Provided data>
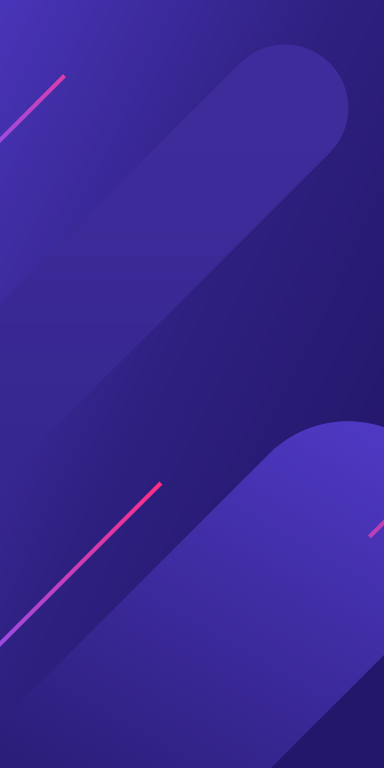
Reproduce this background procedurally as a Shadertoy shader.

```glsl
// Canvas units: width is 1, origin at the lower left
const vec2 DIAGONAL = vec2(0.70711);
const vec2 BACK_FALLOFF = vec2(0.62, -0.30);
const vec3 BACK_BRIGHT = vec3(0.285, 0.205, 0.72);
const vec3 BACK_MIDDLE = vec3(0.180, 0.125, 0.50);
const vec3 BACK_DARK = vec3(0.138, 0.090, 0.42);

const vec2 UPPER_CENTER = vec2(0.742, 1.719);
const float UPPER_RADIUS = 0.165;
const vec3 UPPER_LIGHT = vec3(0.245, 0.173, 0.61);
const vec3 UPPER_SHADE = vec3(0.210, 0.150, 0.56);

const vec2 LOWER_CENTER = vec2(0.906, 0.612);
const float LOWER_RADIUS = 0.291;
const vec2 LOWER_AXIS = vec2(0.50, 0.866);
const vec3 LOWER_LIGHT = vec3(0.305, 0.220, 0.76);
const vec3 LOWER_SHADE = vec3(0.170, 0.118, 0.48);

const float STREAK_HALF_WIDTH = 0.0054;
const vec3 VIOLET = vec3(0.58, 0.30, 0.91);
const vec3 MAGENTA = vec3(0.86, 0.24, 0.67);
const vec3 PINK = vec3(1.00, 0.18, 0.52);
const vec3 ORCHID = vec3(0.72, 0.25, 0.74);

float coverage(float dist) {
    float pixel = 1.0 / iResolution.x;
    return 1.0 - smoothstep(-0.6 * pixel, 0.6 * pixel, dist);
}

// Offset from a point, measured along and across the diagonal
vec2 diagonalFrame(vec2 p, vec2 origin) {
    vec2 d = p - origin;
    return vec2(dot(d, DIAGONAL), dot(d, vec2(-DIAGONAL.y, DIAGONAL.x)));
}

// Round-headed band running endlessly down to the left
float bandDistance(vec2 p, vec2 center, float radius) {
    vec2 q = diagonalFrame(p, center);
    return length(vec2(max(q.x, 0.0), q.y)) - radius;
}

// Square-ended diagonal streak with a colour ramp along its length
vec3 addStreak(vec3 base, vec2 p, vec2 start, float run, vec3 from, vec3 to) {
    vec2 q = diagonalFrame(p, start);
    float len = run / DIAGONAL.x;
    float dist = max(abs(q.y) - STREAK_HALF_WIDTH, abs(q.x - 0.5 * len) - 0.5 * len);
    return mix(base, mix(from, to, clamp(q.x / len, 0.0, 1.0)), coverage(dist));
}

vec3 background(vec2 p) {
    float t = dot(p - vec2(0.0, 2.0), BACK_FALLOFF);
    vec3 color = mix(BACK_BRIGHT, BACK_MIDDLE, clamp(t / 0.55, 0.0, 1.0));
    return mix(color, BACK_DARK, clamp((t - 0.55) / 0.45, 0.0, 1.0));
}

void mainImage(out vec4 fragColor, in vec2 fragCoord) {
    vec2 p = fragCoord / iResolution.x;
    vec3 color = background(p);

    // Broad bands
    float upperRamp = smoothstep(0.65, 1.85, p.y);
    vec3 upperColor = mix(UPPER_SHADE, UPPER_LIGHT, upperRamp);
    color = mix(color, upperColor, coverage(bandDistance(p, UPPER_CENTER, UPPER_RADIUS)));

    float lowerRamp = clamp((dot(p, LOWER_AXIS) - 0.06) / 1.17, 0.0, 1.0);
    vec3 lowerColor = mix(LOWER_SHADE, LOWER_LIGHT, lowerRamp);
    color = mix(color, lowerColor, coverage(bandDistance(p, LOWER_CENTER, LOWER_RADIUS)));

    // Thin bright streaks
    color = addStreak(color, p, vec2(-0.030, 1.605), 0.198, VIOLET, MAGENTA);
    color = addStreak(color, p, vec2(-0.030, 0.293), 0.449, VIOLET, PINK);
    color = addStreak(color, p, vec2(0.962, 0.602), 0.300, ORCHID, PINK);

    fragColor = vec4(color, 1.0);
}
```
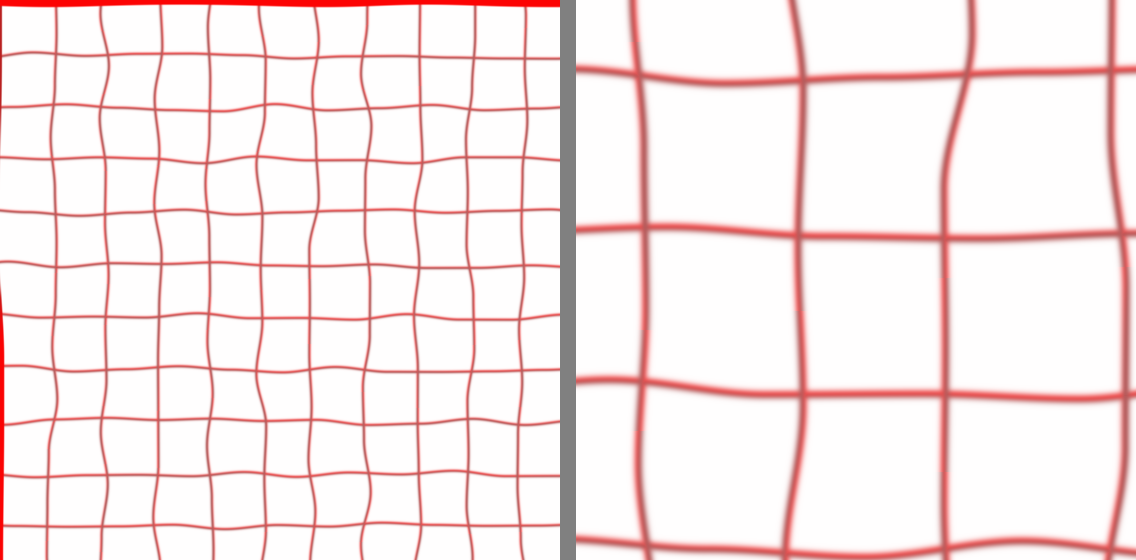
Left, the full canvas; right, a detail of the centre.
This pattern is drawn by a WebGL 2 fragment shader. Its source:

```glsl
#version 300 es
precision highp float;
// Hand-drawn red grid on white, about 10.7 cells each way. Each line is bent by
// its own 1D noise and has a soft profile with a bright and a dark flank.
// A wavy solid red margin runs along the top and part of the left side.
uniform vec2 u_resolution;
out vec4 fragColor;

float hash(vec2 p) {
    vec3 q = fract(vec3(p.xyx) * 0.1031);
    q += dot(q, q.yzx + 33.33);
    return fract((q.x + q.y) * q.z);
}

// Smooth noise in -1..1 along a line, independent for each line id
float lineNoise(float id, float t) {
    float i = floor(t);
    float f = t - i;
    float a = hash(vec2(id, i));
    float b = hash(vec2(id, i + 1.0));
    return mix(a, b, f * f * (3.0 - 2.0 * f)) * 2.0 - 1.0;
}

// Signed distance to the nearest bent line; across and along in canvas units
float bentLine(float across, float along, float wobble, float seed, out float id) {
    const float cell = 0.0934;
    id = max(round(across / cell), 1.0);
    float bend = wobble * lineNoise(id + seed, along / cell + 0.37 * id);
    return across - id * cell - bend;
}

// Lays one soft stroke over the colour; darkSide moves the shaded flank
vec3 stroke(vec3 under, float d, float darkSide) {
    float width = max(0.0029, 0.8 / u_resolution.y);
    float ink = exp(-d * d / (width * width));
    float shade = smoothstep(-0.0026, 0.0026, d + darkSide);
    vec3 inkColor = mix(vec3(0.93, 0.30, 0.30), vec3(0.71, 0.36, 0.36), shade);
    return mix(under, inkColor, ink * 0.95);
}

void main() {
    vec2 uv = gl_FragCoord.xy / u_resolution;
    float px = 1.0 / u_resolution.y;
    float down = 1.0 - uv.y;
    vec3 color = vec3(1.0, 0.995, 0.995);

    // Horizontal lines, counted from the top
    float row;
    float dRow = bentLine(down - 0.0055, uv.x, 0.0065, 40.0, row);
    color = stroke(color, dRow, 0.0012 * lineNoise(row + 90.0, uv.x * 8.0));

    // Vertical lines bend more, and their shaded flank swaps sides
    float column;
    float dColumn = bentLine(uv.x, down, 0.0098, 7.0, column);
    float flank = lineNoise(column + 140.0, down * 9.0);
    vec3 vertical = stroke(color, dColumn * (flank < 0.0 ? -1.0 : 1.0), 0.0025 * abs(flank));
    color = min(color, vertical);

    // Left margin: faint above, gone in the middle, solid below
    float upper = 0.0035 * (1.0 - smoothstep(0.10, 0.37, down));
    float lower = 0.0075 * smoothstep(0.46, 0.64, down) - 0.002 * smoothstep(0.75, 1.0, down);
    float leftWidth = upper + lower;
    float leftInk = 1.0 - smoothstep(-px, px, uv.x - leftWidth);
    leftInk *= smoothstep(0.0, 0.003, leftWidth);
    vec3 leftColor = mix(vec3(0.72, 0.12, 0.12), vec3(0.98, 0.01, 0.01), smoothstep(0.48, 0.62, down));
    color = mix(color, leftColor, leftInk);

    // Top margin with a wavy lower edge
    float topWidth = 0.0105 + 0.0022 * sin(uv.x * 14.0 + 0.4 * sin(uv.x * 9.0) - 6.2);
    float topInk = 1.0 - smoothstep(-1.2 * px, 1.2 * px, down - topWidth);
    color = mix(color, vec3(0.99, 0.01, 0.01), topInk);

    fragColor = vec4(color, 1.0);
}
```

Work required>
Reprint the entries above exactly, images removed.

Solution>
Reproduce this background procedurally as a Shadertoy shader.

```glsl
// Canvas units: width is 1, origin at the lower left
const vec2 DIAGONAL = vec2(0.70711);
const vec2 BACK_FALLOFF = vec2(0.62, -0.30);
const vec3 BACK_BRIGHT = vec3(0.285, 0.205, 0.72);
const vec3 BACK_MIDDLE = vec3(0.180, 0.125, 0.50);
const vec3 BACK_DARK = vec3(0.138, 0.090, 0.42);

const vec2 UPPER_CENTER = vec2(0.742, 1.719);
const float UPPER_RADIUS = 0.165;
const vec3 UPPER_LIGHT = vec3(0.245, 0.173, 0.61);
const vec3 UPPER_SHADE = vec3(0.210, 0.150, 0.56);

const vec2 LOWER_CENTER = vec2(0.906, 0.612);
const float LOWER_RADIUS = 0.291;
const vec2 LOWER_AXIS = vec2(0.50, 0.866);
const vec3 LOWER_LIGHT = vec3(0.305, 0.220, 0.76);
const vec3 LOWER_SHADE = vec3(0.170, 0.118, 0.48);

const float STREAK_HALF_WIDTH = 0.0054;
const vec3 VIOLET = vec3(0.58, 0.30, 0.91);
const vec3 MAGENTA = vec3(0.86, 0.24, 0.67);
const vec3 PINK = vec3(1.00, 0.18, 0.52);
const vec3 ORCHID = vec3(0.72, 0.25, 0.74);

float coverage(float dist) {
    float pixel = 1.0 / iResolution.x;
    return 1.0 - smoothstep(-0.6 * pixel, 0.6 * pixel, dist);
}

// Offset from a point, measured along and across the diagonal
vec2 diagonalFrame(vec2 p, vec2 origin) {
    vec2 d = p - origin;
    return vec2(dot(d, DIAGONAL), dot(d, vec2(-DIAGONAL.y, DIAGONAL.x)));
}

// Round-headed band running endlessly down to the left
float bandDistance(vec2 p, vec2 center, float radius) {
    vec2 q = diagonalFrame(p, center);
    return length(vec2(max(q.x, 0.0), q.y)) - radius;
}

// Square-ended diagonal streak with a colour ramp along its length
vec3 addStreak(vec3 base, vec2 p, vec2 start, float run, vec3 from, vec3 to) {
    vec2 q = diagonalFrame(p, start);
    float len = run / DIAGONAL.x;
    float dist = max(abs(q.y) - STREAK_HALF_WIDTH, abs(q.x - 0.5 * len) - 0.5 * len);
    return mix(base, mix(from, to, clamp(q.x / len, 0.0, 1.0)), coverage(dist));
}

vec3 background(vec2 p) {
    float t = dot(p - vec2(0.0, 2.0), BACK_FALLOFF);
    vec3 color = mix(BACK_BRIGHT, BACK_MIDDLE, clamp(t / 0.55, 0.0, 1.0));
    return mix(color, BACK_DARK, clamp((t - 0.55) / 0.45, 0.0, 1.0));
}

void mainImage(out vec4 fragColor, in vec2 fragCoord) {
    vec2 p = fragCoord / iResolution.x;
    vec3 color = background(p);

    // Broad bands
    float upperRamp = smoothstep(0.65, 1.85, p.y);
    vec3 upperColor = mix(UPPER_SHADE, UPPER_LIGHT, upperRamp);
    color = mix(color, upperColor, coverage(bandDistance(p, UPPER_CENTER, UPPER_RADIUS)));

    float lowerRamp = clamp((dot(p, LOWER_AXIS) - 0.06) / 1.17, 0.0, 1.0);
    vec3 lowerColor = mix(LOWER_SHADE, LOWER_LIGHT, lowerRamp);
    color = mix(color, lowerColor, coverage(bandDistance(p, LOWER_CENTER, LOWER_RADIUS)));

    // Thin bright streaks
    color = addStreak(color, p, vec2(-0.030, 1.605), 0.198, VIOLET, MAGENTA);
    color = addStreak(color, p, vec2(-0.030, 0.293), 0.449, VIOLET, PINK);
    color = addStreak(color, p, vec2(0.962, 0.602), 0.300, ORCHID, PINK);

    fragColor = vec4(color, 1.0);
}
```
Left, the full canvas; right, a detail of the centre.
This pattern is drawn by a WebGL 2 fragment shader. Its source:

```glsl
#version 300 es
precision highp float;
// Hand-drawn red grid on white, about 10.7 cells each way. Each line is bent by
// its own 1D noise and has a soft profile with a bright and a dark flank.
// A wavy solid red margin runs along the top and part of the left side.
uniform vec2 u_resolution;
out vec4 fragColor;

float hash(vec2 p) {
    vec3 q = fract(vec3(p.xyx) * 0.1031);
    q += dot(q, q.yzx + 33.33);
    return fract((q.x + q.y) * q.z);
}

// Smooth noise in -1..1 along a line, independent for each line id
float lineNoise(float id, float t) {
    float i = floor(t);
    float f = t - i;
    float a = hash(vec2(id, i));
    float b = hash(vec2(id, i + 1.0));
    return mix(a, b, f * f * (3.0 - 2.0 * f)) * 2.0 - 1.0;
}

// Signed distance to the nearest bent line; across and along in canvas units
float bentLine(float across, float along, float wobble, float seed, out float id) {
    const float cell = 0.0934;
    id = max(round(across / cell), 1.0);
    float bend = wobble * lineNoise(id + seed, along / cell + 0.37 * id);
    return across - id * cell - bend;
}

// Lays one soft stroke over the colour; darkSide moves the shaded flank
vec3 stroke(vec3 under, float d, float darkSide) {
    float width = max(0.0029, 0.8 / u_resolution.y);
    float ink = exp(-d * d / (width * width));
    float shade = smoothstep(-0.0026, 0.0026, d + darkSide);
    vec3 inkColor = mix(vec3(0.93, 0.30, 0.30), vec3(0.71, 0.36, 0.36), shade);
    return mix(under, inkColor, ink * 0.95);
}

void main() {
    vec2 uv = gl_FragCoord.xy / u_resolution;
    float px = 1.0 / u_resolution.y;
    float down = 1.0 - uv.y;
    vec3 color = vec3(1.0, 0.995, 0.995);

    // Horizontal lines, counted from the top
    float row;
    float dRow = bentLine(down - 0.0055, uv.x, 0.0065, 40.0, row);
    color = stroke(color, dRow, 0.0012 * lineNoise(row + 90.0, uv.x * 8.0));

    // Vertical lines bend more, and their shaded flank swaps sides
    float column;
    float dColumn = bentLine(uv.x, down, 0.0098, 7.0, column);
    float flank = lineNoise(column + 140.0, down * 9.0);
    vec3 vertical = stroke(color, dColumn * (flank < 0.0 ? -1.0 : 1.0), 0.0025 * abs(flank));
    color = min(color, vertical);

    // Left margin: faint above, gone in the middle, solid below
    float upper = 0.0035 * (1.0 - smoothstep(0.10, 0.37, down));
    float lower = 0.0075 * smoothstep(0.46, 0.64, down) - 0.002 * smoothstep(0.75, 1.0, down);
    float leftWidth = upper + lower;
    float leftInk = 1.0 - smoothstep(-px, px, uv.x - leftWidth);
    leftInk *= smoothstep(0.0, 0.003, leftWidth);
    vec3 leftColor = mix(vec3(0.72, 0.12, 0.12), vec3(0.98, 0.01, 0.01), smoothstep(0.48, 0.62, down));
    color = mix(color, leftColor, leftInk);

    // Top margin with a wavy lower edge
    float topWidth = 0.0105 + 0.0022 * sin(uv.x * 14.0 + 0.4 * sin(uv.x * 9.0) - 6.2);
    float topInk = 1.0 - smoothstep(-1.2 * px, 1.2 * px, down - topWidth);
    color = mix(color, vec3(0.99, 0.01, 0.01), topInk);

    fragColor = vec4(color, 1.0);
}
```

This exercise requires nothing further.